The log house itself sat squarely on the mountainside, but the back porch was a two-thirds wraparound deck, supported by huge wooden pillars, each as tall as a tree. Overlooking the treetops below, I felt like I could jump off and soar over them. Directly below was a wide stream that snaked off through the woods. Currently a couple of deer stood with their mouths lowered to the water. Filling their gullets, I could hear Caduceus say.
“Drinks!” I had gotten lost in watching the deer take theirs and forgot all about getting ours. I found the icebox – no refrigerator here, this was an actual icebox – right beside the door I had just come through. I must have walked right past it, sidetracked by the incredible view. The top shelf was full of beer from what looked like every country, and the bottom two shelves had just as wide a variety of generic colas. I grabbed a couple of cans of beer and a couple more of root beer and headed back for the house. Just as I reached the door, Caduceus poked his head out to check on my progress.
“‘Fraid you might’ve fallen overboard.
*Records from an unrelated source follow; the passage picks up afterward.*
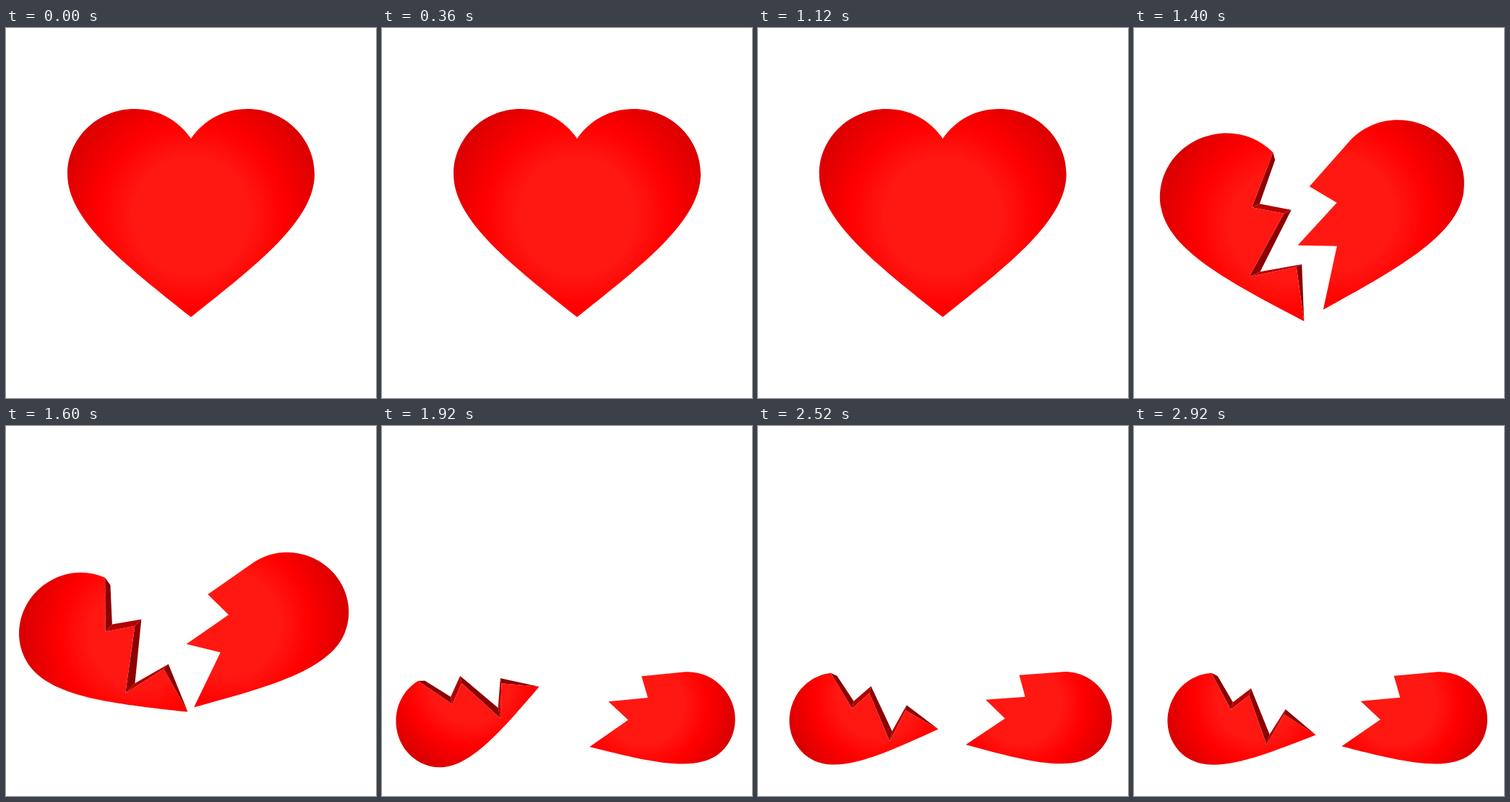
Recreate the animation shown at these times as an HTML page with a canvas. Size 512x512 px, loop 3200 ms.

```html
<!DOCTYPE html>
<html lang="en">
<head>
<meta charset="utf-8">
<title>Breaking heart</title>
<style>
  html, body { margin: 0; width: 100%; height: 100%; overflow: hidden; background: #fff; }
  canvas { display: block; width: 100vmin; height: 100vmin; }
</style>
</head>
<body>
<canvas id="stage" width="512" height="512"></canvas>
<script>
const ctx = document.getElementById('stage').getContext('2d');
const LOOP = 3200, STEP = 40, LAST = 2920;
const BREAK = 1160, LAND = 1920;
const NOTCH = { x: 256, y: 153 }, LOBE = { x: 90, y: 50 };

// Each half falls with its own easing powers, then rocks to rest.
// Crack corners run from notch to tip, relative to the notch.
const left = {
  side: -1, rest: { x: 104.7, y: 411.8, angle: -59.9 },
  slide: 2.25, drop: 1.68, turn: 1.89,
  rock: s => -27.4 * Math.exp(-.0038 * s) * Math.cos(Math.PI * s / 320),
  crack: [[0, 0], [-44, 72], [0, 89], [-68, 171], [3, 170], [0, 247]]
};
const right = {
  side: 1, rest: { x: 430.4, y: 409.5, angle: 51.9 },
  slide: 1.17, drop: 2.42, turn: 1.55,
  rock: s => 24 * Math.exp(-.0045 * s) * Math.sin(Math.PI * s / 220),
  crack: [[0, 0], [-48, 75], [-5.5, 92], [-49, 160], [5.3, 151.4], [0, 247]]
};

const mix = (a, b, k) => a + (b - a) * k;

// Two strong swings, then weaker ones that die out
function shake(t) {
  const size = t < 576 ? 14 : 14 * (1 - t / BREAK);
  return size * Math.sin(Math.PI * t / 144);
}

// Lobe centre, angle and scale of a half
function pose(half, t) {
  const p = Math.min(1, (t - BREAK + 10) / (LAND - BREAK + 10));
  const swing = half.rock(Math.max(0, t - LAND));
  const { x, y, angle } = half.rest;
  return {
    x: mix(NOTCH.x + LOBE.x * half.side, x + .87 * swing, 1 - (1 - p) ** half.slide),
    y: mix(NOTCH.y + LOBE.y, y + .005 * swing * swing, p ** half.drop),
    angle: mix(0, angle + swing, p ** half.turn),
    scale: mix(1, .68, p ** 1.87)
  };
}

// Outer edge of one half, from notch to tip
function edge(w) {
  ctx.moveTo(0, 0);
  ctx.bezierCurveTo(18 * w, -26, 46 * w, -41, 78 * w, -41);
  ctx.bezierCurveTo(130 * w, -41, 171 * w, 0, 171 * w, 49);
  ctx.bezierCurveTo(171 * w, 113, 92 * w, 174, 0, 247);
}

const shade = ctx.createRadialGradient(0, 107, 0, 0, 107, 200);
shade.addColorStop(.4, '#ff1812');
shade.addColorStop(.64, '#ff0000');
shade.addColorStop(.95, '#d80000');

function drawWhole(dx) {
  ctx.save();
  ctx.translate(NOTCH.x + dx, NOTCH.y);
  ctx.fillStyle = shade;
  ctx.beginPath();
  edge(1);
  edge(-1);
  ctx.fill('nonzero');
  ctx.restore();
}

// Dark walls of the crack; inner corners reach deepest, the tip has none
function drawWalls(crack, open) {
  const reach = [0, 1, .95, 1.4, .7, 0];
  const back = crack.map(([x, y], i) => i
    ? [x + 15 * reach[i] * open, y - 4 * reach[i] * open]
    : [x + open, y + 14 * open]);
  for (let i = 0; i < 5; i++) {
    ctx.fillStyle = i % 2 ? '#b20000' : '#8c0000';
    ctx.beginPath();
    for (const p of [crack[i], back[i], back[i + 1], crack[i + 1]]) ctx.lineTo(...p);
    ctx.fill();
  }
}

function drawHalf(half, t) {
  const { x, y, angle, scale } = pose(half, t);
  const open = Math.min(1, (t - BREAK) / 300);
  // Both cracks start on a shared line so that the halves fit together
  const crack = half.crack.map((p, i) => p.map((v, k) =>
    mix((left.crack[i][k] + right.crack[i][k]) / 2, v, open)));
  ctx.save();
  ctx.translate(x, y);
  ctx.rotate(angle * Math.PI / 180);
  ctx.scale(scale, scale);
  ctx.translate(-LOBE.x * half.side, -LOBE.y);
  if (half === left) drawWalls(crack, open);
  ctx.fillStyle = shade;
  ctx.beginPath();
  edge(half.side * (1 + .015 * open));
  for (const p of crack.reverse()) ctx.lineTo(...p);
  ctx.fill();
  ctx.restore();
}

const start = performance.now();
function draw() {
  const now = Math.max(0, performance.now() - start) % LOOP;
  const t = Math.min(LAST, Math.floor(now / STEP) * STEP);
  ctx.fillStyle = '#fff';
  ctx.fillRect(0, 0, 512, 512);
  if (t < BREAK) {
    drawWhole(shake(t));
  } else {
    drawHalf(left, t);
    drawHalf(right, t);
  }
  requestAnimationFrame(draw);
}
draw();
</script>
</body>
</html>
```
What do you think, eh? Magnificent isn’t it?”
“Yeah, there were deer and everything. I felt like I was in a Disney movie or something.”
“Deer? You mean Gregor and Isis. They prefer to drink at this end of the stream, the water’s a little special here.”
“Right. Well, would it be okay if we ate supper outside?”
“That would be perfect. I really think you’ll love the sunset. It’s a little special in its own right.”
Caduceus was right: I did love the sunset. If possible, it made the view even more stunning. The reds and oranges lit up the sky and reflected back to us from the stream. The trees seemed to glow with the setting sun’s rich amber rays. Gregor came and went a couple of different times over the course of the meal, but Isis must have tired out early.
The meal itself was fully loaded. I have no idea how Caduceus managed to pull this banquet out of thin air while I had been outside getting the drinks. There were the freshest, sweetest fruits, and a very juicy salad with Caduceus’ homemade dressing, for starters. Then, he brought out a large bowl of mashed potatoes and gravy, a generous helping of fried okra, and finally a steaming tray of both round and strip steaks. The smell was enough to drive you mad if you let it.
“How did you pull this one off? I wasn’t gone that long.”
“Ah, I’m an old pro when it comes to cooking. ‘Tis my favorite pastime. Especially when I’m able to cook for others. Well, go on, let me know what you think.”
I took a bite and nearly burned my tongue and lips off. “Woo, better let it cool some, I guess. When my taste buds grow back, I’m sure it’ll taste great, though.
“Caduceus, sir,” I said turning serious, “I have so many questions. I was wondering if perhaps you might be able to fill in some of what happened to me. I mean, how did I end up here? Why did you take me in?”
He took a breath, before saying, “You died. In the attack.” He let it hang in the air.
I was speechless. What had he said? Died? What attack?
“Well, I thought you did anyway. It was a couple of weeks ago, after the attack … I was in the cleanup effort, and … I ran across you there, and I … brought you home. That’s it. That’s how you came to be here.”
“Wait a minute, now. That’s it? So, you start out, saying I died, and scaring the cat crap out of me, and that’s it?”
“Well. Well, there might have been a little more. I just don’t know if you are ready to hear everything just yet. And do try to watch your language. It’s way too pleasant out here for that kind of talk.”
“I’m sorry, sir. But, I’m ready to hear the details. I need to hear everything. I deserve to. I think it might help me get over my amnesia. So, can I trust you to give me a complete retelling of the events that led me here? I want the truth.”
“The truth,” he said simply and began.